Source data
——————————

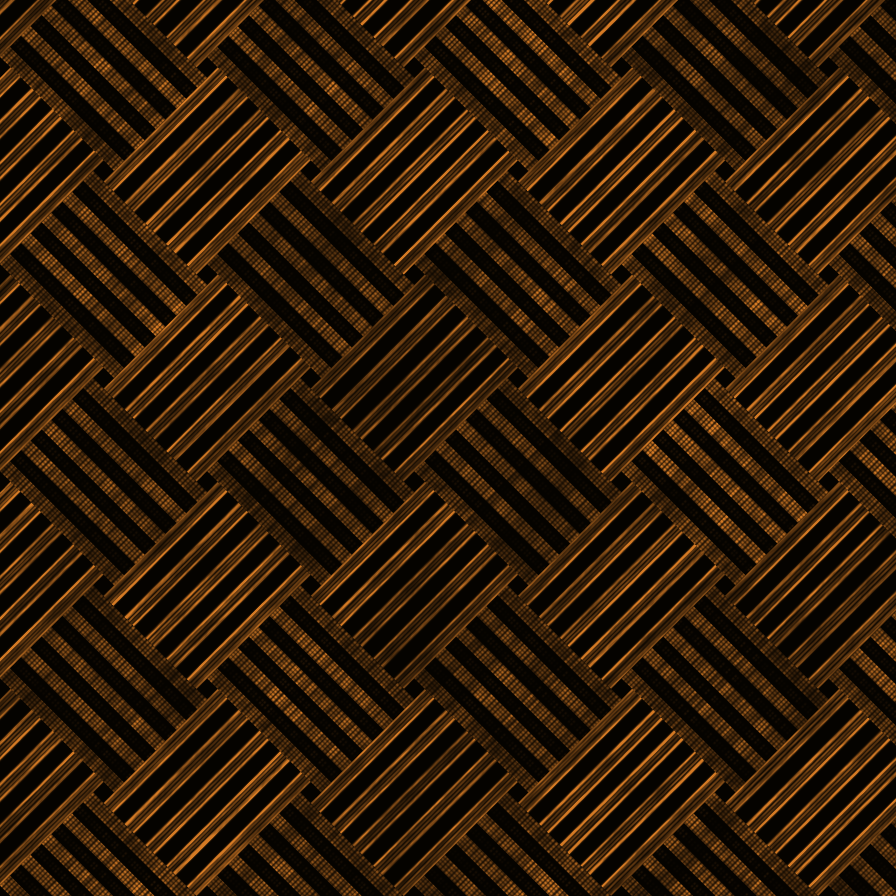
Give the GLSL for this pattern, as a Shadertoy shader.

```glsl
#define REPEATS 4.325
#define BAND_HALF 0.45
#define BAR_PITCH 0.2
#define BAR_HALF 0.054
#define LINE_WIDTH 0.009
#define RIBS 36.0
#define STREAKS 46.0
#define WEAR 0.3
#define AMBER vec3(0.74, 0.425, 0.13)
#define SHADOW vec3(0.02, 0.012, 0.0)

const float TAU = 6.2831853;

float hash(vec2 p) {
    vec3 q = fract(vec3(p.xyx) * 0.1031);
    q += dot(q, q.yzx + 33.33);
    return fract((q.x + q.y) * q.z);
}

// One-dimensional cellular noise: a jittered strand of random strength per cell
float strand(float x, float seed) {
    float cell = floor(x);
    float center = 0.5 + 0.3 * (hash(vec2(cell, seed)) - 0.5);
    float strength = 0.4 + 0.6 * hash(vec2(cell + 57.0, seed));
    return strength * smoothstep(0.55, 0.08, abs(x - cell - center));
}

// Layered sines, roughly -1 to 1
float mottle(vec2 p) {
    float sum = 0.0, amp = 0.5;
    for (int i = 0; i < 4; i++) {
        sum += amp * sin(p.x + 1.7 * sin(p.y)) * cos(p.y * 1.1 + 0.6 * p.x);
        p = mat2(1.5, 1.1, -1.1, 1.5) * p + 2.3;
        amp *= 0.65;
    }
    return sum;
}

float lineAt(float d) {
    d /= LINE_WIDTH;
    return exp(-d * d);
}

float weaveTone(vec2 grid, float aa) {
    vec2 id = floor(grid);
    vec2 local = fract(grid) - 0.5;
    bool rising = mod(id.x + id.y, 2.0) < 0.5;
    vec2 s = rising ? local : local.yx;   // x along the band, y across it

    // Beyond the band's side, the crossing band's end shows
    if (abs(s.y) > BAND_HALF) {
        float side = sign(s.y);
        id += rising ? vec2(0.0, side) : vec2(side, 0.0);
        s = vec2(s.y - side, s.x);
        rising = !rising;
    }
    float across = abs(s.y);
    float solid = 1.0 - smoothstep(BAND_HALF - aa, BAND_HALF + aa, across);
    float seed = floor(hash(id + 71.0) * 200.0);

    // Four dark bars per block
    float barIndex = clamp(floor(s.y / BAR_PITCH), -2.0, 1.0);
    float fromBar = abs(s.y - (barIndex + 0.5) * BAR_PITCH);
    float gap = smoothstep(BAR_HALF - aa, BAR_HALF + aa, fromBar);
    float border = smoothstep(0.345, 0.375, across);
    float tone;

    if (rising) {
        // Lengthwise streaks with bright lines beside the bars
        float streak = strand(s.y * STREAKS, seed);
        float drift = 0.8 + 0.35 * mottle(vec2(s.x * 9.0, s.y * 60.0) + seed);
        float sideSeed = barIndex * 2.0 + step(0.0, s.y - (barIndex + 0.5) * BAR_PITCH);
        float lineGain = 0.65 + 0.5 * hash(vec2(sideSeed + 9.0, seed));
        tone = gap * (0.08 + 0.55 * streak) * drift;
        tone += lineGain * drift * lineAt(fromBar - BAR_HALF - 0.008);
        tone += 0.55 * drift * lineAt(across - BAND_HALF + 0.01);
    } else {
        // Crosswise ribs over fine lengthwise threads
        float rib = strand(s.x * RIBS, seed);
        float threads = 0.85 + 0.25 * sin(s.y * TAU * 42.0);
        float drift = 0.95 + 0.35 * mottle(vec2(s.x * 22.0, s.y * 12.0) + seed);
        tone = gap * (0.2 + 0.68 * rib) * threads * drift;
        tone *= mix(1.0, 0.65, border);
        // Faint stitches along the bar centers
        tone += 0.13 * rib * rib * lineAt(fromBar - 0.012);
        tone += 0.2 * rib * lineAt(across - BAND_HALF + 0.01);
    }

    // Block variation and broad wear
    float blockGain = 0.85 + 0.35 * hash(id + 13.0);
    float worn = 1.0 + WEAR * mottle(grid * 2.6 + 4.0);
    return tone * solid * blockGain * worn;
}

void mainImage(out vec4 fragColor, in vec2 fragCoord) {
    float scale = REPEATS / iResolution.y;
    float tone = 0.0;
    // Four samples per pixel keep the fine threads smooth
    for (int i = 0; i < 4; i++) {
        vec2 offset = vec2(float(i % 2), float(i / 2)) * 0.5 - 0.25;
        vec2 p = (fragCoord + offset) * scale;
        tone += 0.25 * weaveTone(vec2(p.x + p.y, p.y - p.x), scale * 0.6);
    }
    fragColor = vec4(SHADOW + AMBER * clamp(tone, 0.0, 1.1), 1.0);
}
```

——————————

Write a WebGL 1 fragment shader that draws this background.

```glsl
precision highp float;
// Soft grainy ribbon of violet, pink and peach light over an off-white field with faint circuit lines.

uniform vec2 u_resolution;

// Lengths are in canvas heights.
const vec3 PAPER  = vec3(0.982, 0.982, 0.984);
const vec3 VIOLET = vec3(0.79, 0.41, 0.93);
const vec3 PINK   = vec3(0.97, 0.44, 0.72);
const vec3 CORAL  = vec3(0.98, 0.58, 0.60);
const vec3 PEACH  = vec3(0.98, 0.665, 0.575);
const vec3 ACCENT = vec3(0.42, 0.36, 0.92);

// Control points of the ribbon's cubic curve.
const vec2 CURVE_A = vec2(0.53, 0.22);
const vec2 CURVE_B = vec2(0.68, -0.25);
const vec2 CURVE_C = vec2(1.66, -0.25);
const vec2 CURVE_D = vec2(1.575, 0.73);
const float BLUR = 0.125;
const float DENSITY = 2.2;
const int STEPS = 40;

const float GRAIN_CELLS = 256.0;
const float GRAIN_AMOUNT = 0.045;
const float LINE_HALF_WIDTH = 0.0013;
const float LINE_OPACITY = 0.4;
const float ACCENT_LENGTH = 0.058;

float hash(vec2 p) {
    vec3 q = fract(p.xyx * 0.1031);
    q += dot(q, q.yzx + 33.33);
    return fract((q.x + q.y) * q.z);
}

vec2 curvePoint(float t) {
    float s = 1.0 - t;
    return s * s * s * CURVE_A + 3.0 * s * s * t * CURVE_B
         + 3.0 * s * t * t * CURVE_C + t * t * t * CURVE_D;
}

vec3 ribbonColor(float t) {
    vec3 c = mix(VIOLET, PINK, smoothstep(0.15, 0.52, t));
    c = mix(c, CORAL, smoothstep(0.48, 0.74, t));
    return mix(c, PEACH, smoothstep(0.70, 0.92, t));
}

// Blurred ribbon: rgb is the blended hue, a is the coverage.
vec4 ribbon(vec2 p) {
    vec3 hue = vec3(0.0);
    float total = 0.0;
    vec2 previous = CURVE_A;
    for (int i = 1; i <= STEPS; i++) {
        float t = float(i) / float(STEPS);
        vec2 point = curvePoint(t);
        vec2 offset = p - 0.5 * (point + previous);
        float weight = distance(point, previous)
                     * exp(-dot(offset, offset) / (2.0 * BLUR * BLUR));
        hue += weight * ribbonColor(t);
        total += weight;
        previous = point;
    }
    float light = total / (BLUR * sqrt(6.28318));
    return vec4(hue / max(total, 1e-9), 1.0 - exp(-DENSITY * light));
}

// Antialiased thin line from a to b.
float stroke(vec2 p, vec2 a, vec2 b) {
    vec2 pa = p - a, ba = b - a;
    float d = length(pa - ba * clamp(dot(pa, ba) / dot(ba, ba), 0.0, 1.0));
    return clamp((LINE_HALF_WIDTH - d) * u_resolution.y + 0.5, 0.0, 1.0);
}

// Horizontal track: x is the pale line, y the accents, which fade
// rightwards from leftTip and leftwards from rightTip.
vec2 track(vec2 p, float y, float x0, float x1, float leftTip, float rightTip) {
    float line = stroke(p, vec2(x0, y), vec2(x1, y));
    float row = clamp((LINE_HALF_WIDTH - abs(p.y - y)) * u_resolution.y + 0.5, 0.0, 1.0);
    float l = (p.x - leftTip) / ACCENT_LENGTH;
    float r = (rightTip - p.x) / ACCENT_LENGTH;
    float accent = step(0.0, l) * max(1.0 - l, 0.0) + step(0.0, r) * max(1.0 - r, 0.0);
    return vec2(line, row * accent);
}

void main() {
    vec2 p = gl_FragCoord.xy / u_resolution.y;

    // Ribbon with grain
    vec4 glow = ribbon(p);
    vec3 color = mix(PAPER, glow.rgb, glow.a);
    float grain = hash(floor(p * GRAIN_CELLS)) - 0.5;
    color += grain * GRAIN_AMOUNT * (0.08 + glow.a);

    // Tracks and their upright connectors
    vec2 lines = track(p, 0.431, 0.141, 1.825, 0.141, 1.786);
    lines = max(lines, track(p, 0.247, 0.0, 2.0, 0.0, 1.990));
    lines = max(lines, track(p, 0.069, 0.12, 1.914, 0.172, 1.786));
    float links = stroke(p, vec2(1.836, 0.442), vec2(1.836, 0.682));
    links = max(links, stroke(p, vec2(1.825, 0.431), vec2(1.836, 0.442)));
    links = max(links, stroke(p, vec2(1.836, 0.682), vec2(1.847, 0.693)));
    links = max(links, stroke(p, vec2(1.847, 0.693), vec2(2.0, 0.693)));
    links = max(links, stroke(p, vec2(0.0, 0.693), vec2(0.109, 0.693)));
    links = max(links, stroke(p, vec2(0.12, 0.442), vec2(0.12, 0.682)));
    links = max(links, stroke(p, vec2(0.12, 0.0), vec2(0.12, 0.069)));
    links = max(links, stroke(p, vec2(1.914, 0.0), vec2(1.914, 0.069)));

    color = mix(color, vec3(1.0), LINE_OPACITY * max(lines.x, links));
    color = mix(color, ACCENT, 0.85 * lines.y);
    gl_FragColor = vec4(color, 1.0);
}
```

——————————

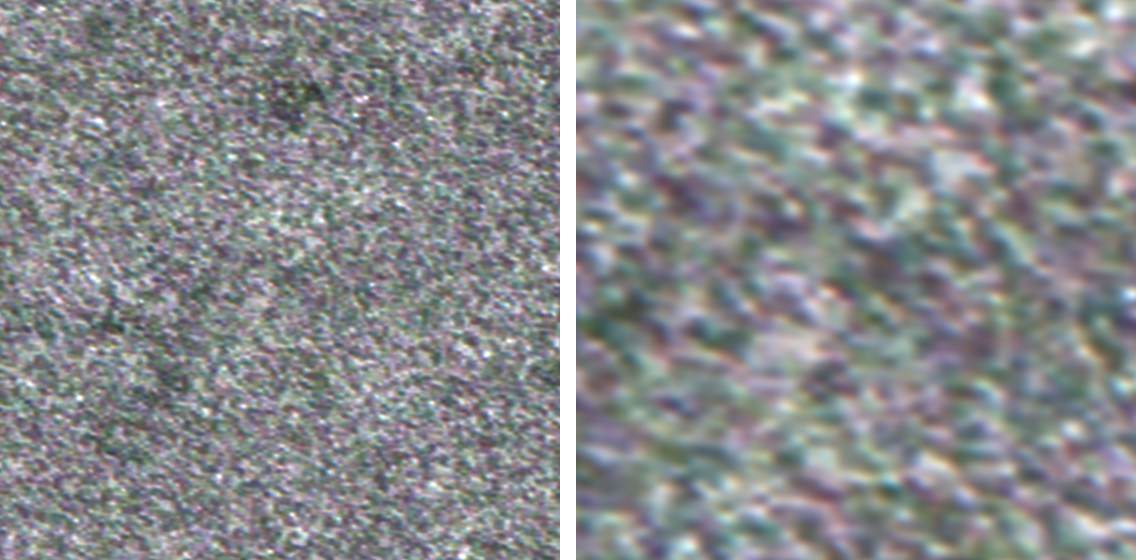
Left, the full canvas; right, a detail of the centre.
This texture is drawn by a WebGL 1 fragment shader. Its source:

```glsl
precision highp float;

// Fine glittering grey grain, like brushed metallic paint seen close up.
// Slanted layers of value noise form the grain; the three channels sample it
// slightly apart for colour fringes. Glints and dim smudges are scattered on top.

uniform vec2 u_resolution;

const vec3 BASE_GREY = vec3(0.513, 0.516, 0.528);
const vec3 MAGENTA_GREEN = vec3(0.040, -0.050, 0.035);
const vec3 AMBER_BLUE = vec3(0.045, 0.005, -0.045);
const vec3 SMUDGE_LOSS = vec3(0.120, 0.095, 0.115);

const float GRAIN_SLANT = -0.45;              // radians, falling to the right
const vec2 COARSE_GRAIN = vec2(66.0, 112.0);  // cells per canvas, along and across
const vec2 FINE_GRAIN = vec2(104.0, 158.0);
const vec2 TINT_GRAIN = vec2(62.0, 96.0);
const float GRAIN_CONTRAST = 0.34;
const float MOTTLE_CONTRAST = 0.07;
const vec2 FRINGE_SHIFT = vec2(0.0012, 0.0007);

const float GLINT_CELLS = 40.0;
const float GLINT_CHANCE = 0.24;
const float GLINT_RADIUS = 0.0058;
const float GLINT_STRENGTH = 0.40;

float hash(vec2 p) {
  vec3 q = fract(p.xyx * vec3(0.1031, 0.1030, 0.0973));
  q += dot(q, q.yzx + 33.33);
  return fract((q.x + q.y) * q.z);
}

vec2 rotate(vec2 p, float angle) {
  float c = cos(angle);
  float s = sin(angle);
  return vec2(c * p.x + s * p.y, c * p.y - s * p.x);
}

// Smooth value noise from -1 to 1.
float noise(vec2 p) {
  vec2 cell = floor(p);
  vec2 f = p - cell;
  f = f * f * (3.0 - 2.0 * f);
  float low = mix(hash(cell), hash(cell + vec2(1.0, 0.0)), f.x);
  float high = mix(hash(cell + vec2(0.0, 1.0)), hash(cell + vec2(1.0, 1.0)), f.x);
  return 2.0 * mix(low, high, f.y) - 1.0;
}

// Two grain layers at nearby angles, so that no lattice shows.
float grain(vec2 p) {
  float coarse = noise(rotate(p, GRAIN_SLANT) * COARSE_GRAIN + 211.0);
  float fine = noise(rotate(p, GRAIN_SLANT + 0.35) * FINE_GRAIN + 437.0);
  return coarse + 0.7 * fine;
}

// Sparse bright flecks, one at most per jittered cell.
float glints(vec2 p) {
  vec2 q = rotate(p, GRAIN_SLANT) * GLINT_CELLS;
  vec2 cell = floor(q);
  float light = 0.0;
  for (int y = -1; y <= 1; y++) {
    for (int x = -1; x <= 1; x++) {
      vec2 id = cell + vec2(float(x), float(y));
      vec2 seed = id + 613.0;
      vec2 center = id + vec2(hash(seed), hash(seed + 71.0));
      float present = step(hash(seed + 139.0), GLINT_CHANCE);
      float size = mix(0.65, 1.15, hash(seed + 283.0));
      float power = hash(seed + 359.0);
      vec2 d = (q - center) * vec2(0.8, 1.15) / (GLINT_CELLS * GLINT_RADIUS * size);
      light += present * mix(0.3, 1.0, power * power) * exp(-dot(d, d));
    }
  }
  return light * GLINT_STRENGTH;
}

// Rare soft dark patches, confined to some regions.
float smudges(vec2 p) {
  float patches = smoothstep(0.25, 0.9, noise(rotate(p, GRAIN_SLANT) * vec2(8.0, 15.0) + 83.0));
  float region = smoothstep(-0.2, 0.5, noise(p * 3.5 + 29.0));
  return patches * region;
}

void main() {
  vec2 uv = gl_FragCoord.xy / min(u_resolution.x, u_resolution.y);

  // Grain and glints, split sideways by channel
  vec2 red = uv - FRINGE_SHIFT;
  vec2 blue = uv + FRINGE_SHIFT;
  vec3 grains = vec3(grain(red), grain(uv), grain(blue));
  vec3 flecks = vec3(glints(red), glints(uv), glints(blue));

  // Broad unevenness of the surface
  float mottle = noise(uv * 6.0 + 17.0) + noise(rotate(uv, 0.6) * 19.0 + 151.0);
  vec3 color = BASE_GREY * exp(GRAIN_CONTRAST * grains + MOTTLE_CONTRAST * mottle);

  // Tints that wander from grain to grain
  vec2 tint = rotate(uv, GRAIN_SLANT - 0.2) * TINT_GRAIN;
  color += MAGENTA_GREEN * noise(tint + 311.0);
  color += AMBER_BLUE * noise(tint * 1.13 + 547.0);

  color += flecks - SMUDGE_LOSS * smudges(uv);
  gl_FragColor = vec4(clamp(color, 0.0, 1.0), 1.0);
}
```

——————————

Exercise objective: Going through the data above, please tally the lines that contain the string "canvas" and return only the total.

Answer box: 3